By pretending it was a Silicon Valley start-up that needed to kill itself to survive.
The Atlantic is on track to turn a tidy profit of $1.8 million this year. That would be the first time in at least a decade that it had not lost money.
Getting there took a cultural transfusion, a dose of counterintuition and a lot of digital advertising revenue.
“We imagined ourselves as a venture-capital-backed start-up in Silicon Valley whose mission was to attack and disrupt The Atlantic,” said Justin B. Smith, president of the Atlantic Media Company.
What that meant more than anything else was forcing one of the nation’s oldest magazines to stop thinking of itself as a printed product.
via NY Times
The article is from December, 2010, but still worth reading if the topic interests you (death of newspapers, magazines).
It’s worth noting that The Atlantic is continuing its heroic transformation:
For the 12th consecutive quarter, The Atlantic is reporting gains in print and online revenue. In third quarter 2011, overall advertising revenue is up 19 percent. – Folio
The Atlantic‘s online ad revenue exceeded its print ad revenue for the first time…even more interestingly, October’s 51% digital advertising share doesn’t come from a decline in print revenue. According to Lauf, The Atlantic sold more ads in the October issue of the magazine than it had since 1999. – The Next Web
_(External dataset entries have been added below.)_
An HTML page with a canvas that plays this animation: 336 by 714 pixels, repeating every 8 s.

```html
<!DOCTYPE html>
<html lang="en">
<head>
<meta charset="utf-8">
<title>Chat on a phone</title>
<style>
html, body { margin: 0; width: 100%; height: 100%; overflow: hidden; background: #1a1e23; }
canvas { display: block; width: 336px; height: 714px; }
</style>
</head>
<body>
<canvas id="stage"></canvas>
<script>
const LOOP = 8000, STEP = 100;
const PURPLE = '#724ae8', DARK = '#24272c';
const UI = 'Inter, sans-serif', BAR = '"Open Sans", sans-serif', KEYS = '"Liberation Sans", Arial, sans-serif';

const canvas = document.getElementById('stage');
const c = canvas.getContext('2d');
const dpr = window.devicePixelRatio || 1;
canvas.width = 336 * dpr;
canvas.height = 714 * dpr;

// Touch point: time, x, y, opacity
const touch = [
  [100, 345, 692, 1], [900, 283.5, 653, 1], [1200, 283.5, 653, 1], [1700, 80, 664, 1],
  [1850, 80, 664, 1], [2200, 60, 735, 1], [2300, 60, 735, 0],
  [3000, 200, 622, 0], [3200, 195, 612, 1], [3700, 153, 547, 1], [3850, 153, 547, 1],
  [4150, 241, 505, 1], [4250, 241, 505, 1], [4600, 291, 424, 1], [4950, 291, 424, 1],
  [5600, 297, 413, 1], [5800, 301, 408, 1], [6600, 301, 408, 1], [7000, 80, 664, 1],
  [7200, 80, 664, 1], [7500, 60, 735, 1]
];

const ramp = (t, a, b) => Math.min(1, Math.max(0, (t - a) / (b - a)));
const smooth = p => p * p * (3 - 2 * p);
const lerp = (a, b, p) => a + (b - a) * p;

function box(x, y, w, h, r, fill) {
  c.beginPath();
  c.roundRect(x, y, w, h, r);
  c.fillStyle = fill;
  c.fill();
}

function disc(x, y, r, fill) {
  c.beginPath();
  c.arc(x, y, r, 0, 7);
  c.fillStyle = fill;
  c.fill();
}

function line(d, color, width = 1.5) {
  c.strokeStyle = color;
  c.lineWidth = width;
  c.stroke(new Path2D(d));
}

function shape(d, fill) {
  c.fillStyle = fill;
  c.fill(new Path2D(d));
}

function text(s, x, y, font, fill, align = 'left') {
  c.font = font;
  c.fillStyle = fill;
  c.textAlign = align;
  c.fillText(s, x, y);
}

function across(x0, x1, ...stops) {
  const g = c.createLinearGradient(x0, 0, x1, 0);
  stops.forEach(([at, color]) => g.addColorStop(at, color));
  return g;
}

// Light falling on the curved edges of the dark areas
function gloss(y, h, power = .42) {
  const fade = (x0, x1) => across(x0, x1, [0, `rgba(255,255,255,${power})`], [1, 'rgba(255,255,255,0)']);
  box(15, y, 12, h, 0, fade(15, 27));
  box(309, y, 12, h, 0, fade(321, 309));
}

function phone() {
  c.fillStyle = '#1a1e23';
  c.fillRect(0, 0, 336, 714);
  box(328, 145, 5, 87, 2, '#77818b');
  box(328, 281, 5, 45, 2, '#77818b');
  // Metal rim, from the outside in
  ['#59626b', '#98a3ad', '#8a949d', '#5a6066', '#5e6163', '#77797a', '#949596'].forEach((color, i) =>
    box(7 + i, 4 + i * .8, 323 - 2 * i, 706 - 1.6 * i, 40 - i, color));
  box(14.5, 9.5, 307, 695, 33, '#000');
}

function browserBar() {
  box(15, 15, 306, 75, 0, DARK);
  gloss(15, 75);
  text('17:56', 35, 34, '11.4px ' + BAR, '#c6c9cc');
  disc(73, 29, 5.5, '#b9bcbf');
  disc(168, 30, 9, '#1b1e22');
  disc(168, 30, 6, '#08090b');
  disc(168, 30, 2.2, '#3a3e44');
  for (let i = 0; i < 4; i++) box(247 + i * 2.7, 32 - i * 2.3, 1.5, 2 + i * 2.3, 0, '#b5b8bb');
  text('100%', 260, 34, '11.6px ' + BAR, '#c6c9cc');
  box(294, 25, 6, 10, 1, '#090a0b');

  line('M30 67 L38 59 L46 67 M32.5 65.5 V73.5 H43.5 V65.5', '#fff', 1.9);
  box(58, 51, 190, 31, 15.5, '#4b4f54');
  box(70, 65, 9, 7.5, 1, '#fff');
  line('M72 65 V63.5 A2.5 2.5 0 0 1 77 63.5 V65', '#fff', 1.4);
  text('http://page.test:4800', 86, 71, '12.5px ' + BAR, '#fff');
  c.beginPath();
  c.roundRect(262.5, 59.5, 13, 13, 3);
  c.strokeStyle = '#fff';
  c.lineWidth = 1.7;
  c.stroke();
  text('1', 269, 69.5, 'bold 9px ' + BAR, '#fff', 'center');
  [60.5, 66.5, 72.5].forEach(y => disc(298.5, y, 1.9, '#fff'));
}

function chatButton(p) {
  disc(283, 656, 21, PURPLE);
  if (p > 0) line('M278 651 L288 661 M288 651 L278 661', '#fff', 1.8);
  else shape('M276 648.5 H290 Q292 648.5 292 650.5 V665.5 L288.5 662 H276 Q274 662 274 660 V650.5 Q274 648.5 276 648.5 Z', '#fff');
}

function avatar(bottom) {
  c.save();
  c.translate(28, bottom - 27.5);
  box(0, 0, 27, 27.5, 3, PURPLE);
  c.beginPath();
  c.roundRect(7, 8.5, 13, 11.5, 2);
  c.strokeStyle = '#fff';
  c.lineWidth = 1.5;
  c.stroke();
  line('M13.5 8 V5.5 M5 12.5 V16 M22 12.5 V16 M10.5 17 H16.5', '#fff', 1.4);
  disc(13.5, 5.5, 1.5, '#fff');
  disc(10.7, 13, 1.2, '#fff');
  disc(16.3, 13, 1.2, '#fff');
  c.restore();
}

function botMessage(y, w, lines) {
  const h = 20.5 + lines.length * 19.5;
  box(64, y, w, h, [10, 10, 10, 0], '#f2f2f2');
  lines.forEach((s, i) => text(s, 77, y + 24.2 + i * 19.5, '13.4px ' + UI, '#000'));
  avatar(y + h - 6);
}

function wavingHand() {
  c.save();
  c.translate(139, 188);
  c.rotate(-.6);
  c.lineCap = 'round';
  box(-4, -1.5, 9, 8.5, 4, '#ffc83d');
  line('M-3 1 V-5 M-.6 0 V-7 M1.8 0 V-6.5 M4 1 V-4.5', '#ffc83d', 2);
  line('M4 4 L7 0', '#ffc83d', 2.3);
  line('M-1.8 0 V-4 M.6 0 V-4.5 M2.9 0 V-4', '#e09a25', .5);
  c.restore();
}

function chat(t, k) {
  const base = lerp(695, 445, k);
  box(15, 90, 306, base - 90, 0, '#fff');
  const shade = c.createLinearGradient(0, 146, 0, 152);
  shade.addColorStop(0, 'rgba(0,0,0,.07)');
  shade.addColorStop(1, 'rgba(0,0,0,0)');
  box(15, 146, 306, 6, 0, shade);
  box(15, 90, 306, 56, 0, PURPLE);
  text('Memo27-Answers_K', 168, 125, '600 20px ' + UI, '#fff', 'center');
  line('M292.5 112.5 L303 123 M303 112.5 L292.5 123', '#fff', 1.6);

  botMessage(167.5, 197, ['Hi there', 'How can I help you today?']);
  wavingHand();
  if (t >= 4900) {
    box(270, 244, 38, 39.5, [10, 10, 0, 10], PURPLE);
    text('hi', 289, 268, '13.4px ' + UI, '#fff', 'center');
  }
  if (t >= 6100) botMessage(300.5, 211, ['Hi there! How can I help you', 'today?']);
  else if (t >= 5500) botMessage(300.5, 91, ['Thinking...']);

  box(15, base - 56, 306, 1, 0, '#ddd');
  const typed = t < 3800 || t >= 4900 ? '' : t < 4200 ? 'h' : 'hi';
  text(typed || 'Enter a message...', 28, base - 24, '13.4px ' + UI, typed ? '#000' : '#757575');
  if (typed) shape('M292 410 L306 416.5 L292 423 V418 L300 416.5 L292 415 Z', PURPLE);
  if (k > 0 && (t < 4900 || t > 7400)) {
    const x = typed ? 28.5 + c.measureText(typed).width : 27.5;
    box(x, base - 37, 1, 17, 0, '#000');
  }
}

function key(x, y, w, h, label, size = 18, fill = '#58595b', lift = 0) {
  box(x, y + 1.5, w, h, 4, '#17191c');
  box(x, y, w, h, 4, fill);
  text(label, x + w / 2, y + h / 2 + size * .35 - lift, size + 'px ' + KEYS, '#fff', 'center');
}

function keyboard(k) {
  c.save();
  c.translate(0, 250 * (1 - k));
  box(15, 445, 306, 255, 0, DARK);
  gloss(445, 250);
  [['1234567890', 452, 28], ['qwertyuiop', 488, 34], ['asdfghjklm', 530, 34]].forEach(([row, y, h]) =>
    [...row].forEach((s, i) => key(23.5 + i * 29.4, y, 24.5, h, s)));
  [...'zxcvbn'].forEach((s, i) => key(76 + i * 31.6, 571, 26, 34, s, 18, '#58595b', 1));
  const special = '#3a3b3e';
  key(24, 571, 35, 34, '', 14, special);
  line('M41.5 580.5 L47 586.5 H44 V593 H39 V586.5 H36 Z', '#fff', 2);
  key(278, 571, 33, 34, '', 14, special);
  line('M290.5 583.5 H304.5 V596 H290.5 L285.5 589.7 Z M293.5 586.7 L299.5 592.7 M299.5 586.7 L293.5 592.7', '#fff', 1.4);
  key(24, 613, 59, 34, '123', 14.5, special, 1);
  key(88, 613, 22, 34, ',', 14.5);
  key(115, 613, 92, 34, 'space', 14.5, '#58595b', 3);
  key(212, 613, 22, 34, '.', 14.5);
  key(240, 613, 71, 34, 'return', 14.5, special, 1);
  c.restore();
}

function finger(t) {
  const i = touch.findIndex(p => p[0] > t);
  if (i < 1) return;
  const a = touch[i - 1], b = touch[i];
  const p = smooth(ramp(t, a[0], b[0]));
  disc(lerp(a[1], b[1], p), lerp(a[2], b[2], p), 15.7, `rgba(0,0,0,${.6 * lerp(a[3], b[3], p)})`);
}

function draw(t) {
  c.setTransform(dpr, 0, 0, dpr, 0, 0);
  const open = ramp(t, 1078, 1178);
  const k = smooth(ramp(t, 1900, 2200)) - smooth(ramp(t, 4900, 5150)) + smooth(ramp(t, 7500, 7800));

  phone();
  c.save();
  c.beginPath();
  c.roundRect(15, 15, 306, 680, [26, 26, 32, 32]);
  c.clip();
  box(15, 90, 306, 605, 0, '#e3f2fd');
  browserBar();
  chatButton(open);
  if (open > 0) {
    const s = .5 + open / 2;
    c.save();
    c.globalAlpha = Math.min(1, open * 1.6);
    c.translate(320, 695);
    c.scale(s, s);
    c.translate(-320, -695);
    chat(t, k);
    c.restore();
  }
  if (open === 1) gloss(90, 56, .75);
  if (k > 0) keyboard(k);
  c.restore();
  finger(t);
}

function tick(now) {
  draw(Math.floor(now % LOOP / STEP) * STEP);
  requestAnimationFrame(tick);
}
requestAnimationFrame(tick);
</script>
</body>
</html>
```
Learn how the rest of the industry is faring – Newspapers are losing $25 billion in revenue in 2011 – The digital divide – newspapers are completely lost.